Saoirse doesn't believe in true love and happy endings, because she knows that real life is much more difficult than movies. She's had her heart broken enough, thank you, both by her ex girlfriend and by watching her father put her mother in an assisted living facility instead of helping her himself. So, Saoirse isn't looking for anything serious when she somehow stumbles into a kind-of-fake, kind-of-not situationship with Rose, a pretty girl with a penchant for rom-coms. Rose convinces Saoirse that they don't need to actually fall in love to have a summer of fun together, and so begins The Falling in Love Montage. Packed with romantic cliches, swoony moments, and heartbreaking reality, this is the sapphic love story I would have gobbled up as a teen.
Heartstopper by Alice Oseman
If you haven't heard about this beautiful graphic novel series yet, now is the perfect time to catch up on the first four volumes. Following shy Charlie and rugby-star Nick, Heartstopper has been renowned for its masterful handling of serious topics such as homophobia, mental health, and eating disorders, as well as the sweet romance at its core. Charlie Spring is pretty sure that his crush on school athlete Nick is safe and inconsequential. After all, Nick is handsome, athletic, and popular--half of the neighboring girls' school probably has a crush on him. Too bad Charlie's been made into a social pariah since being outed to the whole school. But then it seems like Charlie's crush isn't quite as one-sided and unrequited as he thought. From the kindness of unlikely friendship, to the full blown romance of first love, Heartstopper is a beautiful story that celebrates queer identities and mental health. The final volume of the graphic novel is expected to be released near the end of 2022, and a live-action TV adaptation is coming this spring.
Instructions for Dancing by Nicola Yoon

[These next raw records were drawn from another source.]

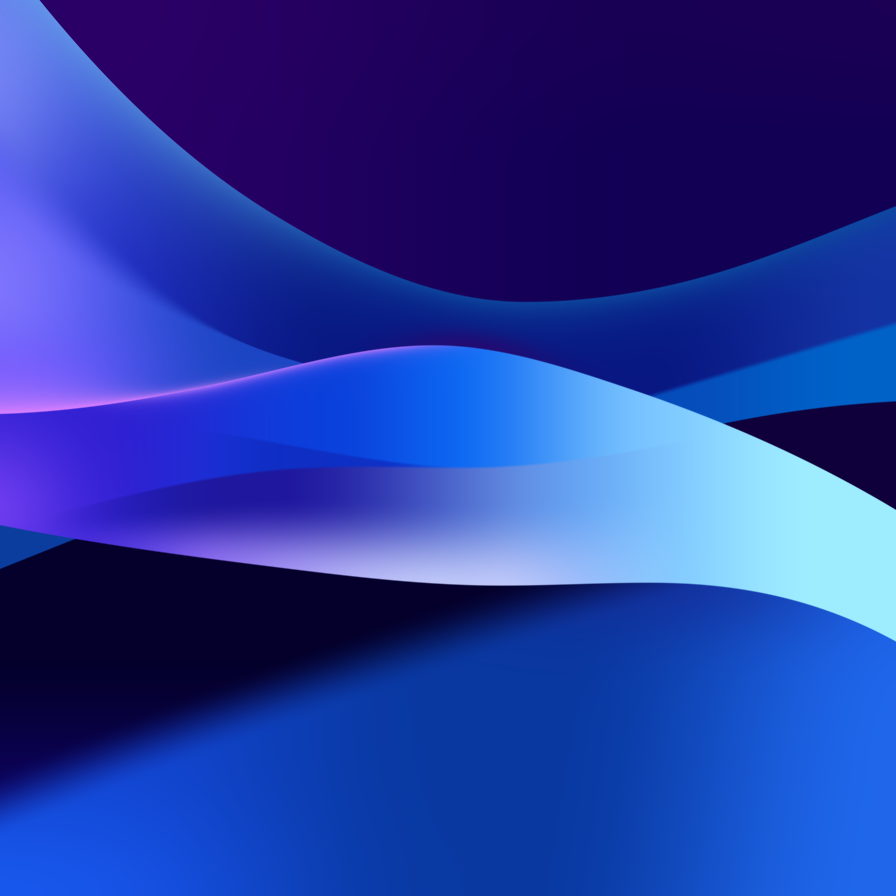
Reproduce this background procedurally as a Shadertoy shader.

```glsl
// Flowing satin ribbons over a dark violet backdrop.
// Each edge is a chain of cubic bends (x, height, slope); sheets are painted
// back to front, shaded by their distance from those edges.

// Cubic between two knots, continued as straight lines outside them.
float bend(float x, vec3 a, vec3 b) {
    float c = clamp(x, a.x, b.x), w = b.x - a.x;
    float t = (c - a.x) / w, s = 1. - t;
    float h = s * s * (1. + 2. * t) * a.y + t * t * (3. - 2. * t) * b.y
            + w * t * s * (s * a.z - t * b.z);
    return h + (x - c) * (x < a.x ? a.z : b.z);
}

// Four bends joined smoothly at their knots.
float edge(float x, vec3 a, vec3 b, vec3 c, vec3 d, vec3 e) {
    if (x < b.x) return bend(x, a, b);
    if (x < c.x) return bend(x, b, c);
    if (x < d.x) return bend(x, c, d);
    return bend(x, d, e);
}

float ease(float a, float b, float x) { return smoothstep(a, b, x); }

// Soft coverage below an edge.
float below(float y, float h, float blur) { return ease(-blur, blur, h - y); }

// Round falloff with separate radii.
float glow(vec2 p, vec2 centre, vec2 radius) {
    vec2 q = (p - centre) / radius;
    return exp(-dot(q, q));
}

// Light fading with depth under an edge.
float rimLight(float depth, float size) { return exp(-max(depth, 0.) / size); }

vec3 backdrop(vec2 p) {
    vec3 col = mix(vec3(.16, 0, .4), vec3(.065, 0, .33), ease(.1, .75, p.x));
    return col + vec3(.04, 0, 0) * ease(.8, 1., p.y) * p.x;
}

// Broad dark band with a pale upper rim.
vec3 bandColor(vec2 p, float depth) {
    vec3 col = mix(vec3(.13, .18, .8), vec3(.03, .09, .51), ease(.05, .38, p.x));
    col = mix(col, vec3(.08, .2, .64), ease(.72, 1., p.x));
    col = mix(col, vec3(.46, .5, .96), glow(p, vec2(-.02, .93), vec2(.12, .2)));
    float t = ease(0., .5, p.x);
    vec3 rim = mix(vec3(.4, .62, .92), vec3(.05, .3, .63), t);
    return mix(col, rim, .85 * rimLight(depth, mix(.075, .022, t)));
}

// Left sheet glowing violet towards the ribbon.
vec3 sheetColor(vec2 p, float gap) {
    vec3 col = mix(vec3(.27, .32, .93), vec3(.1, .27, .76), ease(.04, .28, p.x));
    col = mix(col, vec3(.52, .47, 1), .9 * glow(p, vec2(-.02, .68), vec2(.13, .15)));
    col = mix(col, vec3(.45, .33, 1), .6 * glow(p, vec2(0, .58), vec2(.15, .05)));
    float pink = rimLight(gap, mix(.024, .004, ease(0., .2, p.x)));
    return mix(col, vec3(.86, .5, 1), pink * (1. - ease(.15, .35, p.x)));
}

// Ribbon body, from violet to icy cyan.
vec3 ribbonColor(vec2 p, float depth) {
    float x = p.x;
    vec3 col = mix(vec3(.18, .12, .82), vec3(.04, .25, .86), ease(.1, .38, x));
    col = mix(col, vec3(.05, .41, .95), ease(.36, .54, x));
    col = mix(col, vec3(.48, .77, 1), ease(.49, .74, x));
    col = mix(col, vec3(.62, .93, 1), ease(.7, .92, x));
    col = mix(col, vec3(.46, .25, .95), .9 * glow(p, vec2(-.02, .43), vec2(.1, .09)));
    float line = rimLight(depth, .006) * ease(.08, .25, x) * (1. - ease(.42, .55, x));
    return mix(col, vec3(.72, .46, 1), line);
}

// Underside: dark at the fold, pale at the bottom rim.
vec3 panelColor(float x, float v) {
    vec3 dark = mix(vec3(.12, .09, .62), vec3(.44, .65, .94), ease(.3, .68, x));
    vec3 pale = mix(vec3(.48, .32, .92), vec3(.76, .79, .98), ease(.12, .5, x));
    return mix(pale, dark, ease(-.08, .72, v));
}

// Lower sheet with a diagonal shadow.
vec3 floorColor(vec2 p) {
    vec3 lit = mix(vec3(.07, .27, .82), vec3(.035, .22, .63), ease(.1, .5, p.x));
    lit = mix(lit, vec3(.12, .4, .92), ease(.62, 1., p.x - .15 * (p.y - .2)));
    lit = mix(lit, vec3(.1, .36, .95), .8 * glow(p, vec2(0), vec2(.25, .1)));
    lit = mix(lit, vec3(.08, .16, .58), .7 * glow(p, vec2(.72, .36), vec2(.22, .07)));
    vec3 shade = mix(vec3(.05, .01, .38), vec3(.015, 0, .17), ease(.08, .27, p.y));
    float shadow = bend(p.x, vec3(0, .108, .42), vec3(.65, .345, .32));
    return mix(shade, lit, ease(-.035, .045, shadow - p.y));
}

void mainImage(out vec4 fragColor, in vec2 fragCoord) {
    vec2 p = fragCoord / iResolution.xy;
    float x = p.x, y = p.y, aa = 1. / iResolution.y;

    // Edge heights
    float rim = edge(x, vec3(0, 1.057, -1.35), vec3(.3, .764, -.62), vec3(.586, .663, 0), vec3(.781, .69, .27), vec3(1, .77, .39));
    float top = edge(x, vec3(0, .538, .03), vec3(.26, .5755, .235), vec3(.488, .6146, -.01), vec3(.7, .567, -.335), vec3(1, .431, -.6));
    float base = edge(x, vec3(0, .414, -.2), vec3(.3, .368, -.125), vec3(.56, .3464, 0), vec3(.73, .3496, -.005), vec3(1, .284, -.55));
    float fold = edge(x, vec3(0, .405, .38), vec3(.17, .453, .22), vec3(.3, .4745, .1), vec3(.52, .478, 0), vec3(.75, .505, .2));
    float crease = bend(x, vec3(.26, .514, -.16), vec3(.52, .478, -.02));
    float leftSheet = bend(x, vec3(0, .824, -1.1), vec3(.32, .6, -.3));
    float rightSheet = bend(x, vec3(.736, .561, .3), vec3(1, .639, .29));
    float gapTop = bend(x, vec3(.814, .5286, .2), vec3(1, .552, .05));

    // Back layers
    vec3 col = mix(backdrop(p), bandColor(p, rim - y), below(y, rim, aa));
    col = mix(col, vec3(.2, 0, .4), .6 * glow(vec2(x, y - top), vec2(.53, 0), vec2(.09, .018)));
    col = mix(col, sheetColor(p, y - top), below(y, leftSheet, mix(.05, aa, ease(0., .28, x))));
    vec3 blue = mix(vec3(.02, .3, .73), vec3(0, .38, .78), ease(.75, .95, x));
    col = mix(col, blue, below(y, rightSheet, .004));
    col = mix(col, vec3(.06, 0, .23), below(y, gapTop, aa));

    // Ribbon with its crease and underside
    vec3 ribbon = ribbonColor(p, top - y);
    float creaseFade = ease(.2, .32, x) * (1. - ease(.42, .53, x));
    ribbon = mix(ribbon, vec3(.06, .16, .74), .75 * creaseFade * below(y, crease, .002));
    float panelFade = ease(.04, .25, x) * (1. - ease(.55, .8, x));
    float across = (y - base) / max(fold - base, .01);
    ribbon = mix(ribbon, panelColor(x, across), panelFade * below(y, fold, .002));
    col = mix(col, ribbon, below(y, top, aa));

    // Floor and the sliver of light at the left
    vec3 ground = mix(vec3(.04, .24, .62), floorColor(p), below(y, .365 + .4 * x, aa));
    fragColor = vec4(mix(col, ground, below(y, base, aa)), 1);
}
```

From one of today's most prolific Young Adult romance authors, Instructions for Dancing tells the emotional, hopeful, jaded story of Evie Thomas, who has stopped believing in love after her parents' harsh, messy divorce. Once a romance novel aficionado, Evie finds herself in possession of a most unfortunate (but timely) power: if she sees a couple kiss, Evie can see all of the major points of their relationship--how they met, how they fell in love, and how they'll end. And they always end. When Evie joins a local dance school on a whim and is paired with the enigmatic, charismatic X, she's pretty firm in her beliefs. But X is passionate, daring, and undeniably cute. Can Evie risk growing attached to her dance partner if she knows that they'll inevitably come to an end? Instructions for Dancing brings its readers through the hardships of a splitting family, as well as up the joys of young love and down the pitfalls of devastating heartbreak.
Write for Thursday Matinee
We feature one mini-essay per issue. Usually, we receive more pitches per theme than we are able to publish, which means we are very selective in choosing pitches.
Mini-essays should be 400-600 words. Writers will be paid $10. Send all pitches and inquiries to email@example.com.
A Reflection on Rom-Coms
Pitch Sydney by Thursday, February 3.
The season of love is here, which means it’s time to snuggle up with your S/O and watch a romcom. These are movies we know will have a happy ending, where love overcomes all. Most of our favorites are from bygone times and outside of holiday movies, romcoms have not been as popular as of late. For this issue, I want pitches on why we all still love our late 2000s/early 2010s romcoms, the terrible representation of diverse sexualities in romcoms, why everyone should watch your favorite romcom, the role of a romcom in the age of dating apps and TikTok lesbians, and how the plots of romcoms influence modern dating.